__Work to complete__.
Your output should be the entries below, exact in every detail.
+ + + + +
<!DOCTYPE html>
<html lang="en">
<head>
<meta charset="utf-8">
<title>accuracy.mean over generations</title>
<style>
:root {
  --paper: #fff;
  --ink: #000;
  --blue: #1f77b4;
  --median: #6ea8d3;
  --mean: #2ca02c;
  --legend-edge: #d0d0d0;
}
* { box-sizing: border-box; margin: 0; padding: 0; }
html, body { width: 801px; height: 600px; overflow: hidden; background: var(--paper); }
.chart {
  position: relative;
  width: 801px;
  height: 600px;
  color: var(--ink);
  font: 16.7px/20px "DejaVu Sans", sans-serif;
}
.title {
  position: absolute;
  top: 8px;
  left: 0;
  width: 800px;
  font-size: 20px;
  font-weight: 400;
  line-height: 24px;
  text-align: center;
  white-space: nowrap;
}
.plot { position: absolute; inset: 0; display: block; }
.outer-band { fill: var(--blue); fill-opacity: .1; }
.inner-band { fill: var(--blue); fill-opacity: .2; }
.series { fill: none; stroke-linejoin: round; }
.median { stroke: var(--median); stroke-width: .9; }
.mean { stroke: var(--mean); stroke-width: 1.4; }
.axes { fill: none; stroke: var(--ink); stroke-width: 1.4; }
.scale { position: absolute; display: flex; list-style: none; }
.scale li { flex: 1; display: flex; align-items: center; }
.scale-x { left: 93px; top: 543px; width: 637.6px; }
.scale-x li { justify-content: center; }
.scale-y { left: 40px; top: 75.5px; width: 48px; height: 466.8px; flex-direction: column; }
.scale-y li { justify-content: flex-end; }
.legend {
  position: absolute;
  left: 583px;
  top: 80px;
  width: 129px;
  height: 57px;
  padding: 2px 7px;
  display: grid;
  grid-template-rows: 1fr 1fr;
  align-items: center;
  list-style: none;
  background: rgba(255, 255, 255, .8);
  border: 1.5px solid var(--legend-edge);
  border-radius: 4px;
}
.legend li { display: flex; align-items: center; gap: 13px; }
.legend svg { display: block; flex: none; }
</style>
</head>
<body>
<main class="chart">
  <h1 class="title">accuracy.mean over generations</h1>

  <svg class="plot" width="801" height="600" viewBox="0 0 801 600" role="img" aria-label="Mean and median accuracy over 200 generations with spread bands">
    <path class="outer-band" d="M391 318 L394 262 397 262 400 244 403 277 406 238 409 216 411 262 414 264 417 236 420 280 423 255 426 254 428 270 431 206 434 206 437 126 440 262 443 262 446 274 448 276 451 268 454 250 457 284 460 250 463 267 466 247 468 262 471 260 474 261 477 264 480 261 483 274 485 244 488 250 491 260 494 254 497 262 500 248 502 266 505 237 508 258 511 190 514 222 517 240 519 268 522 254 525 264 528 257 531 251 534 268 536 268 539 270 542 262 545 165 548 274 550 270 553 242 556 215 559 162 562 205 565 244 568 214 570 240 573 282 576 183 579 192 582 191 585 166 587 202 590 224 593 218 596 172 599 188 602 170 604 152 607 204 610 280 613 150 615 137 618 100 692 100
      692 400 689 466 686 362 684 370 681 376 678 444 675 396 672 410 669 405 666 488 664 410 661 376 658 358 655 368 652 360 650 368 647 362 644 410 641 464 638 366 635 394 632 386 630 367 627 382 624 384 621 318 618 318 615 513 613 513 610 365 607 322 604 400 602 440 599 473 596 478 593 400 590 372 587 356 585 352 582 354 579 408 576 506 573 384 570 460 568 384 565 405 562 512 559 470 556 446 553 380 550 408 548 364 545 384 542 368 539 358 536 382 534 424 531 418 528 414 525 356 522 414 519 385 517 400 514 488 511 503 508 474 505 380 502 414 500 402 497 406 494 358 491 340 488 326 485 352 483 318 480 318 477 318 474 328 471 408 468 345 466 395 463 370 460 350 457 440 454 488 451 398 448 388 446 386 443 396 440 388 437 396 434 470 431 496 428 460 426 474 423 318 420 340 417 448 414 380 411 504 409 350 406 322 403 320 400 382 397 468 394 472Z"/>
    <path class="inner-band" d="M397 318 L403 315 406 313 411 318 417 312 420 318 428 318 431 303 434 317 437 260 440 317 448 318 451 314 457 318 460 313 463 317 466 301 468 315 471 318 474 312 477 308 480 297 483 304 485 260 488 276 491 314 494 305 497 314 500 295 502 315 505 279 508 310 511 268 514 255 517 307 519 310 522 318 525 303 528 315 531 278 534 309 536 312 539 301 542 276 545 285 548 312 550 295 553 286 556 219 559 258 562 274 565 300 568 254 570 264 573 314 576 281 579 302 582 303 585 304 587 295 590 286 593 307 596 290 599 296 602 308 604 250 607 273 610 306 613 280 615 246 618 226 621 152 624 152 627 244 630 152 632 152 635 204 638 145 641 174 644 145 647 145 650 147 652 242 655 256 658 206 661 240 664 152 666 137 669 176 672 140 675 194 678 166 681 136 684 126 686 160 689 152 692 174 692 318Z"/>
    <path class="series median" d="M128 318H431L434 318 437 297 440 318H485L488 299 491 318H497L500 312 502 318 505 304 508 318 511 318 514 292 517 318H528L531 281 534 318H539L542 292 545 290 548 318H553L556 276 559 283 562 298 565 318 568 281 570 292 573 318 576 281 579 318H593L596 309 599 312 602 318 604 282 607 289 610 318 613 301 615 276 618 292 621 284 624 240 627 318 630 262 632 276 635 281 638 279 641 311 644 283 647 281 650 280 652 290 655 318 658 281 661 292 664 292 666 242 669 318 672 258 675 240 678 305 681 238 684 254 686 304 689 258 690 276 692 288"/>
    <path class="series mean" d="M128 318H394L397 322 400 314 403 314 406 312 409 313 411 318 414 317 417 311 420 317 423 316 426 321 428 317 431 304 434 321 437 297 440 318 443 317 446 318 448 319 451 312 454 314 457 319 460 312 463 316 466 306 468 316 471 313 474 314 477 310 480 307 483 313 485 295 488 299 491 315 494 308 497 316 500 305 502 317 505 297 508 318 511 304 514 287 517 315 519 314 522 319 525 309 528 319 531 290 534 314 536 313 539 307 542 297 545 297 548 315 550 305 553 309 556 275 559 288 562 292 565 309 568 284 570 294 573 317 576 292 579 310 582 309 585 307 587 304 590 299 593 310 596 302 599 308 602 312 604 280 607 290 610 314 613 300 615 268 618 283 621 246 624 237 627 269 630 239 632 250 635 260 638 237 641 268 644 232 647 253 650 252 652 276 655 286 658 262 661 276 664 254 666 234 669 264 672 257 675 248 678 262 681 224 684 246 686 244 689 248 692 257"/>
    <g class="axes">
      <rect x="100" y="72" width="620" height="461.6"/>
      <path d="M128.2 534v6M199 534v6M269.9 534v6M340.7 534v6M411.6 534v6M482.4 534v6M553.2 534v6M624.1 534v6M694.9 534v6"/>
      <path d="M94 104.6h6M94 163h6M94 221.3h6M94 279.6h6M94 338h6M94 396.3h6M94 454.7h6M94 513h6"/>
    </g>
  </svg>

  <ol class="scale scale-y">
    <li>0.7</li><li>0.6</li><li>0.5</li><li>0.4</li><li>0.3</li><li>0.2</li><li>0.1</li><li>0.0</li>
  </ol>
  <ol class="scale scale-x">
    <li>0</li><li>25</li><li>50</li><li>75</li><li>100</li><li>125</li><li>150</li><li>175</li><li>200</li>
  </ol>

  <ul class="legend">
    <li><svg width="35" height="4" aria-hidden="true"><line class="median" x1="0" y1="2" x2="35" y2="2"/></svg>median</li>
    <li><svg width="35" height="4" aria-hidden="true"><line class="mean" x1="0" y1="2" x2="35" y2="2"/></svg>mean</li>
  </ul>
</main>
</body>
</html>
+ + + + +
__Reply__.
<!DOCTYPE html>
<html lang="en">
<head>
<meta charset="utf-8">
<title>accuracy.mean over generations</title>
<style>
:root {
  --paper: #fff;
  --ink: #000;
  --blue: #1f77b4;
  --median: #6ea8d3;
  --mean: #2ca02c;
  --legend-edge: #d0d0d0;
}
* { box-sizing: border-box; margin: 0; padding: 0; }
html, body { width: 801px; height: 600px; overflow: hidden; background: var(--paper); }
.chart {
  position: relative;
  width: 801px;
  height: 600px;
  color: var(--ink);
  font: 16.7px/20px "DejaVu Sans", sans-serif;
}
.title {
  position: absolute;
  top: 8px;
  left: 0;
  width: 800px;
  font-size: 20px;
  font-weight: 400;
  line-height: 24px;
  text-align: center;
  white-space: nowrap;
}
.plot { position: absolute; inset: 0; display: block; }
.outer-band { fill: var(--blue); fill-opacity: .1; }
.inner-band { fill: var(--blue); fill-opacity: .2; }
.series { fill: none; stroke-linejoin: round; }
.median { stroke: var(--median); stroke-width: .9; }
.mean { stroke: var(--mean); stroke-width: 1.4; }
.axes { fill: none; stroke: var(--ink); stroke-width: 1.4; }
.scale { position: absolute; display: flex; list-style: none; }
.scale li { flex: 1; display: flex; align-items: center; }
.scale-x { left: 93px; top: 543px; width: 637.6px; }
.scale-x li { justify-content: center; }
.scale-y { left: 40px; top: 75.5px; width: 48px; height: 466.8px; flex-direction: column; }
.scale-y li { justify-content: flex-end; }
.legend {
  position: absolute;
  left: 583px;
  top: 80px;
  width: 129px;
  height: 57px;
  padding: 2px 7px;
  display: grid;
  grid-template-rows: 1fr 1fr;
  align-items: center;
  list-style: none;
  background: rgba(255, 255, 255, .8);
  border: 1.5px solid var(--legend-edge);
  border-radius: 4px;
}
.legend li { display: flex; align-items: center; gap: 13px; }
.legend svg { display: block; flex: none; }
</style>
</head>
<body>
<main class="chart">
  <h1 class="title">accuracy.mean over generations</h1>

  <svg class="plot" width="801" height="600" viewBox="0 0 801 600" role="img" aria-label="Mean and median accuracy over 200 generations with spread bands">
    <path class="outer-band" d="M391 318 L394 262 397 262 400 244 403 277 406 238 409 216 411 262 414 264 417 236 420 280 423 255 426 254 428 270 431 206 434 206 437 126 440 262 443 262 446 274 448 276 451 268 454 250 457 284 460 250 463 267 466 247 468 262 471 260 474 261 477 264 480 261 483 274 485 244 488 250 491 260 494 254 497 262 500 248 502 266 505 237 508 258 511 190 514 222 517 240 519 268 522 254 525 264 528 257 531 251 534 268 536 268 539 270 542 262 545 165 548 274 550 270 553 242 556 215 559 162 562 205 565 244 568 214 570 240 573 282 576 183 579 192 582 191 585 166 587 202 590 224 593 218 596 172 599 188 602 170 604 152 607 204 610 280 613 150 615 137 618 100 692 100
      692 400 689 466 686 362 684 370 681 376 678 444 675 396 672 410 669 405 666 488 664 410 661 376 658 358 655 368 652 360 650 368 647 362 644 410 641 464 638 366 635 394 632 386 630 367 627 382 624 384 621 318 618 318 615 513 613 513 610 365 607 322 604 400 602 440 599 473 596 478 593 400 590 372 587 356 585 352 582 354 579 408 576 506 573 384 570 460 568 384 565 405 562 512 559 470 556 446 553 380 550 408 548 364 545 384 542 368 539 358 536 382 534 424 531 418 528 414 525 356 522 414 519 385 517 400 514 488 511 503 508 474 505 380 502 414 500 402 497 406 494 358 491 340 488 326 485 352 483 318 480 318 477 318 474 328 471 408 468 345 466 395 463 370 460 350 457 440 454 488 451 398 448 388 446 386 443 396 440 388 437 396 434 470 431 496 428 460 426 474 423 318 420 340 417 448 414 380 411 504 409 350 406 322 403 320 400 382 397 468 394 472Z"/>
    <path class="inner-band" d="M397 318 L403 315 406 313 411 318 417 312 420 318 428 318 431 303 434 317 437 260 440 317 448 318 451 314 457 318 460 313 463 317 466 301 468 315 471 318 474 312 477 308 480 297 483 304 485 260 488 276 491 314 494 305 497 314 500 295 502 315 505 279 508 310 511 268 514 255 517 307 519 310 522 318 525 303 528 315 531 278 534 309 536 312 539 301 542 276 545 285 548 312 550 295 553 286 556 219 559 258 562 274 565 300 568 254 570 264 573 314 576 281 579 302 582 303 585 304 587 295 590 286 593 307 596 290 599 296 602 308 604 250 607 273 610 306 613 280 615 246 618 226 621 152 624 152 627 244 630 152 632 152 635 204 638 145 641 174 644 145 647 145 650 147 652 242 655 256 658 206 661 240 664 152 666 137 669 176 672 140 675 194 678 166 681 136 684 126 686 160 689 152 692 174 692 318Z"/>
    <path class="series median" d="M128 318H431L434 318 437 297 440 318H485L488 299 491 318H497L500 312 502 318 505 304 508 318 511 318 514 292 517 318H528L531 281 534 318H539L542 292 545 290 548 318H553L556 276 559 283 562 298 565 318 568 281 570 292 573 318 576 281 579 318H593L596 309 599 312 602 318 604 282 607 289 610 318 613 301 615 276 618 292 621 284 624 240 627 318 630 262 632 276 635 281 638 279 641 311 644 283 647 281 650 280 652 290 655 318 658 281 661 292 664 292 666 242 669 318 672 258 675 240 678 305 681 238 684 254 686 304 689 258 690 276 692 288"/>
    <path class="series mean" d="M128 318H394L397 322 400 314 403 314 406 312 409 313 411 318 414 317 417 311 420 317 423 316 426 321 428 317 431 304 434 321 437 297 440 318 443 317 446 318 448 319 451 312 454 314 457 319 460 312 463 316 466 306 468 316 471 313 474 314 477 310 480 307 483 313 485 295 488 299 491 315 494 308 497 316 500 305 502 317 505 297 508 318 511 304 514 287 517 315 519 314 522 319 525 309 528 319 531 290 534 314 536 313 539 307 542 297 545 297 548 315 550 305 553 309 556 275 559 288 562 292 565 309 568 284 570 294 573 317 576 292 579 310 582 309 585 307 587 304 590 299 593 310 596 302 599 308 602 312 604 280 607 290 610 314 613 300 615 268 618 283 621 246 624 237 627 269 630 239 632 250 635 260 638 237 641 268 644 232 647 253 650 252 652 276 655 286 658 262 661 276 664 254 666 234 669 264 672 257 675 248 678 262 681 224 684 246 686 244 689 248 692 257"/>
    <g class="axes">
      <rect x="100" y="72" width="620" height="461.6"/>
      <path d="M128.2 534v6M199 534v6M269.9 534v6M340.7 534v6M411.6 534v6M482.4 534v6M553.2 534v6M624.1 534v6M694.9 534v6"/>
      <path d="M94 104.6h6M94 163h6M94 221.3h6M94 279.6h6M94 338h6M94 396.3h6M94 454.7h6M94 513h6"/>
    </g>
  </svg>

  <ol class="scale scale-y">
    <li>0.7</li><li>0.6</li><li>0.5</li><li>0.4</li><li>0.3</li><li>0.2</li><li>0.1</li><li>0.0</li>
  </ol>
  <ol class="scale scale-x">
    <li>0</li><li>25</li><li>50</li><li>75</li><li>100</li><li>125</li><li>150</li><li>175</li><li>200</li>
  </ol>

  <ul class="legend">
    <li><svg width="35" height="4" aria-hidden="true"><line class="median" x1="0" y1="2" x2="35" y2="2"/></svg>median</li>
    <li><svg width="35" height="4" aria-hidden="true"><line class="mean" x1="0" y1="2" x2="35" y2="2"/></svg>mean</li>
  </ul>
</main>
</body>
</html>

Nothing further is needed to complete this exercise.